Work order →
Where does the word "angle" show up in the data? Please find each such line and copy it.

· · · ·

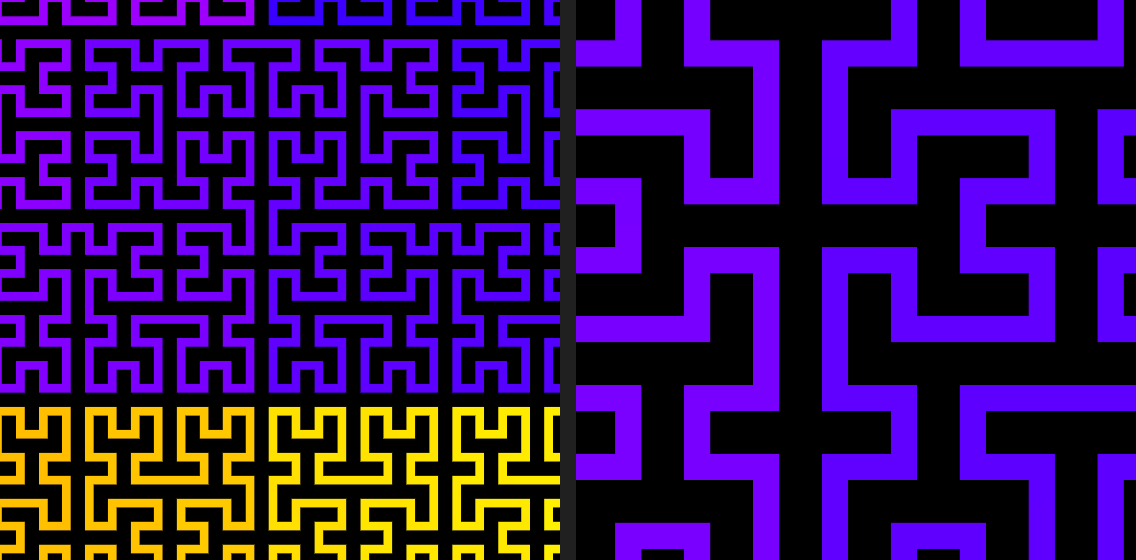
Left, the full canvas; right, a detail of the centre.
Write a Shadertoy shader that draws this pattern.

```glsl
// Hilbert curve maze, mirrored across a horizontal seam, with hue drifting along its path.

const float CELLS_ACROSS = 24.38;            // curve cells along the canvas height
const vec2  SEAM_CENTER  = vec2(0.467, 0.2862);
const int   GRID_SIZE    = 32;               // cells per side of one curve block
const float HALF_WIDTH   = 0.19;             // half the line width, in cells
const float HUE_MIDDLE   = 0.438;
const float HUE_SPLIT    = 0.2992;           // hue offset of each half from the middle
const float HUE_DRIFT    = 0.098;            // hue change along one whole block

// Position of a cell along a Hilbert curve whose two ends lie on the top edge.
int hilbertIndex(ivec2 cell, int size) {
    ivec2 p = ivec2(cell.x, size - 1 - cell.y);
    int index = 0;
    for (int s = size / 2; s > 0; s /= 2) {
        int rx = (p.x & s) != 0 ? 1 : 0;
        int ry = (p.y & s) != 0 ? 1 : 0;
        index += s * s * ((3 * rx) ^ ry);
        if (ry == 0) {
            if (rx == 1) p = ivec2(size - 1) - p;
            p = p.yx;
        }
    }
    return index;
}

// Square-cornered distance to a bar from the cell centre toward a neighbour.
float barDistance(vec2 p, vec2 direction, float halfWidth) {
    vec2 d = abs(p - 0.5 * direction) - 0.5 * abs(direction) - halfWidth;
    return max(d.x, d.y);
}

// Union of the bars that join a cell to the cells before and after it.
float curveDistance(vec2 local, ivec2 cell, int index, float halfWidth) {
    float dist = 1.0;
    ivec2 direction = ivec2(1, 0);
    for (int i = 0; i < 4; i++) {
        int neighbour = hilbertIndex(cell + direction, GRID_SIZE);
        if (abs(neighbour - index) == 1)
            dist = min(dist, barDistance(local, vec2(direction), halfWidth));
        direction = ivec2(-direction.y, direction.x);
    }
    return dist;
}

// Fully saturated colour for a hue in turns.
vec3 hueColor(float hue) {
    vec3 wheel = fract(hue + vec3(0.0, 2.0, 1.0) / 3.0);
    return clamp(abs(wheel * 6.0 - 3.0) - 1.0, 0.0, 1.0);
}

void mainImage(out vec4 fragColor, in vec2 fragCoord) {
    float pixel = CELLS_ACROSS / iResolution.y;
    vec2 p = (fragCoord / iResolution.y - SEAM_CENTER) * CELLS_ACROSS;

    // Fold the lower half upward and centre the block on the seam.
    float side = p.y < 0.0 ? -1.0 : 1.0;
    vec2 grid = vec2(p.x + 0.5 * float(GRID_SIZE), abs(p.y));
    ivec2 cell = ivec2(floor(grid));
    vec2 local = fract(grid) - 0.5;

    // Line coverage
    int index = hilbertIndex(cell, GRID_SIZE);
    float dist = curveDistance(local, cell, index, HALF_WIDTH);
    float line = 1.0 - smoothstep(-0.5 * pixel, 0.5 * pixel, dist);

    // Hue along the path, reversed below the seam
    float along = float(index) / float(GRID_SIZE * GRID_SIZE) - 0.5;
    float hue = HUE_MIDDLE + side * (HUE_SPLIT - HUE_DRIFT * along);

    fragColor = vec4(hueColor(hue) * line, 1.0);
}
```
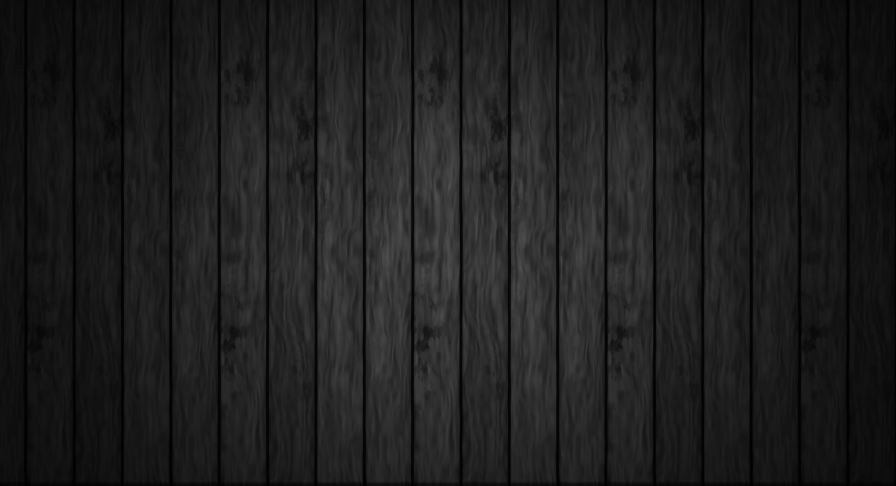
Reproduce this texture procedurally as a Shadertoy shader.

```glsl
// Dark vertical wood planks under a soft central light.
// Stretched, warped value noise makes the grain; planks repeat in groups of four,
// with dark seams, ragged knots and a broad oval falloff laid over them.

const float PLANK_WIDTH = 0.05397;
const float FIRST_SEAM = 0.0288;
const float TAU = 6.28318;

float hash(vec2 p) {
    vec3 q = fract(vec3(p.xyx) * 0.1031);
    q += dot(q, q.yzx + 33.33);
    return fract((q.x + q.y) * q.z);
}

float noise(vec2 p) {
    vec2 cell = floor(p), f = fract(p);
    f = f * f * (3.0 - 2.0 * f);
    float low = mix(hash(cell), hash(cell + vec2(1, 0)), f.x);
    float high = mix(hash(cell + vec2(0, 1)), hash(cell + vec2(1, 1)), f.x);
    return mix(low, high, f.y);
}

float fbm(vec2 p) {
    float sum = 0.0, amp = 0.5;
    for (int i = 0; i < 4; i++) {
        sum += amp * noise(p);
        p = p * 2.03 + 17.1;
        amp *= 0.5;
    }
    return sum;
}

// Fibres of a board; local.x runs 0..1 across it, local.y 0..1 up it.
float woodGrain(vec2 local, float kind) {
    vec2 seed = vec2(kind * 31.7, kind * 13.3);
    float bend = fbm(vec2(local.x * 2.0, local.y * 7.0) + seed) - 0.47;
    float x = local.x + 0.22 * bend;
    float streaks = noise(vec2(x * 11.0, local.y * 9.0) + seed) - 0.5;
    float fibres = noise(vec2(x * 22.0, local.y * 34.0) + seed) - 0.5;
    float bands = noise(vec2(x * 3.0, local.y * 3.0) + seed) - 0.5;
    float rings = sin(TAU * (x * 4.0 + 5.0 * bend));
    return 0.34 * streaks + 0.36 * fibres + 0.2 * bands + 0.055 * rings;
}

// Ragged dark flecks gathered inside a soft oval.
float flecks(vec2 local, vec2 centre, vec2 size, float seed) {
    vec2 d = (local - centre) / size;
    float ragged = fbm(vec2(local.x * 7.0, local.y * 38.0) + seed);
    return exp(-dot(d, d)) * smoothstep(0.46, 0.66, ragged);
}

// Worn spots that belong to one of the four board kinds.
float wornSpots(vec2 local, float kind) {
    if (kind < 0.5) {
        return flecks(local, vec2(0.25, 0.32), vec2(0.35, 0.15), 3.0)
             + flecks(local, vec2(0.4, 0.83), vec2(0.4, 0.07), 8.0);
    }
    if (kind < 1.5) {
        return flecks(local, vec2(0.78, 0.71), vec2(0.3, 0.12), 21.0)
             + 0.7 * flecks(local, vec2(0.7, 0.22), vec2(0.3, 0.08), 5.0);
    }
    return 0.5 * flecks(local, vec2(0.15, 0.62), vec2(0.2, 0.25), kind * 9.0);
}

// Brightness factor of the gap and bevel between two boards.
float seamShade(float across, float wobble) {
    float offset = (across - step(0.5, across)) * PLANK_WIDTH + wobble;
    float gap = 1.0 - smoothstep(0.0008, 0.0024, abs(offset));
    float shadow = exp(-abs(offset) / 0.0035);
    float bevel = exp(-pow((offset - 0.0042) / 0.0013, 2.0));
    return (1.0 - 0.82 * gap) * (1.0 - 0.3 * shadow) + 0.1 * bevel;
}

// Wide oval pool of light, dim at the sides.
float lampLight(vec2 uv) {
    vec2 d = uv - vec2(0.505, 0.49);
    return 0.034 + 0.184 * exp(-dot(d * d, vec2(7.0, 3.2)));
}

void mainImage(out vec4 fragColor, in vec2 fragCoord) {
    vec2 uv = fragCoord / iResolution.xy;

    // Board number, place inside the board, and its kind
    float column = (uv.x - FIRST_SEAM) / PLANK_WIDTH;
    float board = floor(column);
    vec2 local = vec2(column - board, uv.y);
    float kind = mod(board, 4.0);

    // Wood surface
    float tone = 0.97 + 0.1 * hash(vec2(kind, 4.0));
    float wood = tone + 1.15 * woodGrain(local, kind);
    wood *= 1.0 - 0.5 * min(wornSpots(local, kind), 1.0);

    // Seams and the dark lower rim
    float wobble = 0.0006 * (noise(vec2(floor(column + 0.5), uv.y * 24.0)) - 0.5);
    wood *= seamShade(local.x, wobble);
    wood *= mix(0.45, 1.0, smoothstep(0.003, 0.011, uv.y));

    float value = lampLight(uv) * max(wood, 0.0);
    fragColor = vec4(vec3(value), 1.0);
}
```
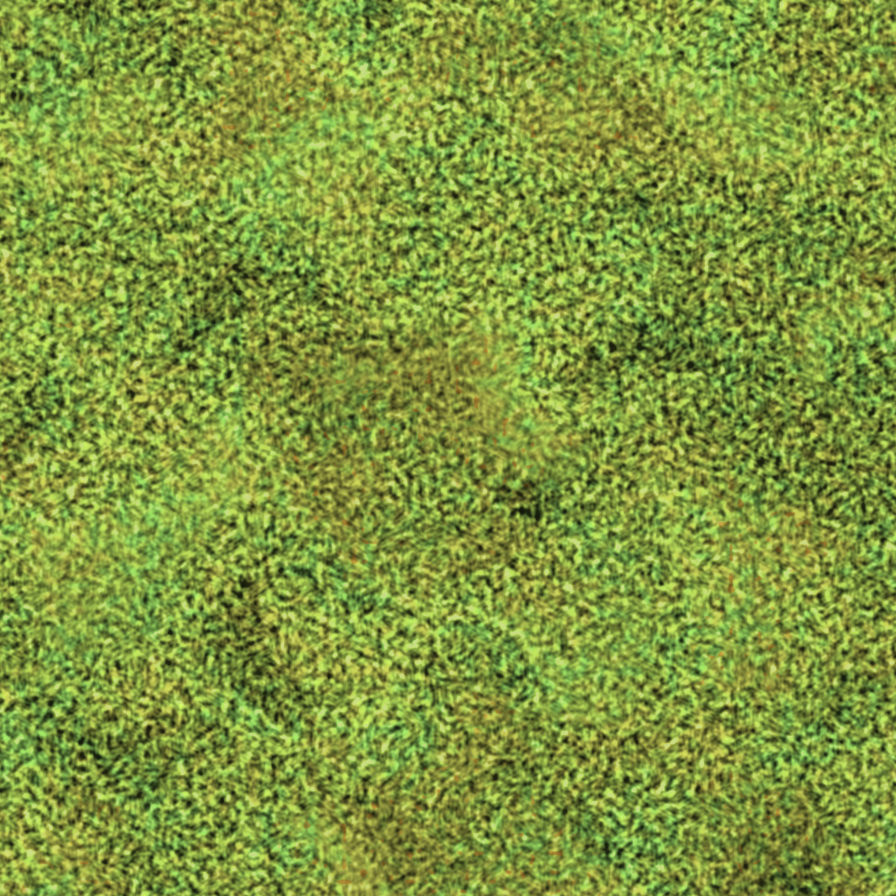
This texture is drawn by a three.js fragment shader. Its source:

```glsl
// Mottled grass seen from above: short, soft blades as stretched gradient noise
// in three directions, blended by patch. Broad noise adds shaded hollows, worn
// brownish areas and flatter sunny areas; a tone ramp turns the sum into greens.

varying vec2 vUv;

const vec3 GRASS = vec3(0.835, 1.0, 0.40);
const vec3 PALE_TIP = vec3(0.80, 0.86, 0.54);
const vec3 DRY_SPECK = vec3(0.66, 0.44, 0.15);
const vec3 COOL_TINT = vec3(0.84, 1.0, 1.10);
const vec3 WARM_TINT = vec3(1.07, 0.93, 0.95);

float hash(vec2 p) {
  vec3 q = fract(p.xyx * 0.1031);
  q += dot(q, q.yzx + 33.33);
  return fract((q.x + q.y) * q.z);
}

// Slope contribution of one lattice corner
float corner(vec2 cell, vec2 offset) {
  float angle = 6.2832 * hash(cell);
  return dot(vec2(cos(angle), sin(angle)), offset);
}

// Gradient noise scaled to a spread of about one
float noise(vec2 p) {
  vec2 cell = floor(p);
  vec2 f = p - cell;
  vec2 s = f * f * f * (f * (f * 6.0 - 15.0) + 10.0);
  vec2 e = vec2(1.0, 0.0);
  float low = mix(corner(cell, f), corner(cell + e, f - e), s.x);
  float high = mix(corner(cell + e.yx, f - e.yx), corner(cell + e.xx, f - e.xx), s.x);
  return 4.6 * mix(low, high, s.y);
}

float fbm(vec2 p) {
  float sum = 0.0;
  float weight = 0.75;
  for (int i = 0; i < 4; i++) {
    sum += weight * noise(p);
    p = mat2(1.6, 1.2, -1.2, 1.6) * p + 17.3;
    weight *= 0.58;
  }
  return sum;
}

vec2 rotate(vec2 p, float angle) {
  float c = cos(angle);
  float s = sin(angle);
  return vec2(c * p.x + s * p.y, c * p.y - s * p.x);
}

// Stretched grains whose main direction changes from patch to patch
float blades(vec2 p, vec2 density) {
  float sum = 0.0;
  float power = 0.0;
  for (int i = 0; i < 3; i++) {
    float k = float(i);
    float weight = 0.2 + smoothstep(-0.6, 1.2, noise(p * 26.0 + 41.0 * k));
    sum += weight * noise(rotate(p, 0.55 + 1.05 * k) * density + 73.0 * k);
    power += weight * weight;
  }
  return sum / sqrt(power);
}

void main() {
  vec2 p = vUv + 3.0;
  vec2 warped = p + 0.03 * vec2(noise(p * 6.0), noise(p * 6.0 + 50.0));

  // Broad light and wear
  float light = fbm(warped * vec2(4.0, 5.0));
  float hollow = smoothstep(0.8, 2.0, fbm(warped * vec2(5.0, 7.0) + 90.0));
  float sunny = smoothstep(0.5, 1.7, fbm(warped * 4.0 + 140.0));
  float worn = smoothstep(0.1, 1.5, fbm(warped * vec2(3.0, 4.5) + 200.0));

  // Blade grain, weaker where the ground is worn or evenly lit
  float grain = 0.87 * blades(p, vec2(82.0, 138.0))
              + 0.42 * blades(p + 9.0, vec2(150.0, 235.0));
  float contrast = 1.0 - 0.28 * sunny - 0.22 * worn;
  float tone = contrast * grain + 0.24 * light + 0.4 * sunny - 0.85 * hollow
             - 0.15 * worn + 0.08;

  // Green ramp with a soft limit in the brightest and darkest grains
  float value = 0.6 + 0.178 * tone;
  value = mix(value, 0.80, 0.55 * smoothstep(0.76, 1.05, value));
  value = max(value, 0.12 + 0.2 * value);
  vec3 color = GRASS * value;

  // Hue drift from cool green to olive
  float drift = 0.6 * noise(p * 62.0 + 300.0) + 0.5 * noise(p * 9.0 + 350.0);
  color *= mix(vec3(1.0), COOL_TINT, smoothstep(0.2, 1.5, drift - 0.5 * worn));
  color *= mix(vec3(1.0), WARM_TINT, smoothstep(0.1, 1.4, 0.9 * worn - drift));

  // Pale tips and scattered dry specks
  float tips = smoothstep(0.9, 2.0, tone) * smoothstep(-0.3, 1.1, noise(p * 70.0 + 400.0));
  color = mix(color, PALE_TIP, 0.85 * tips);
  float specks = worn * smoothstep(1.25, 2.2, noise(p * 95.0 + 500.0));
  color = mix(color, DRY_SPECK * (0.9 + 0.15 * tone), 0.65 * specks);

  gl_FragColor = vec4(clamp(color, 0.0, 1.0), 1.0);
}
```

· · · ·

Output below →
  float angle = 6.2832 * hash(cell);
  return dot(vec2(cos(angle), sin(angle)), offset);
vec2 rotate(vec2 p, float angle) {
  float c = cos(angle);
  float s = sin(angle);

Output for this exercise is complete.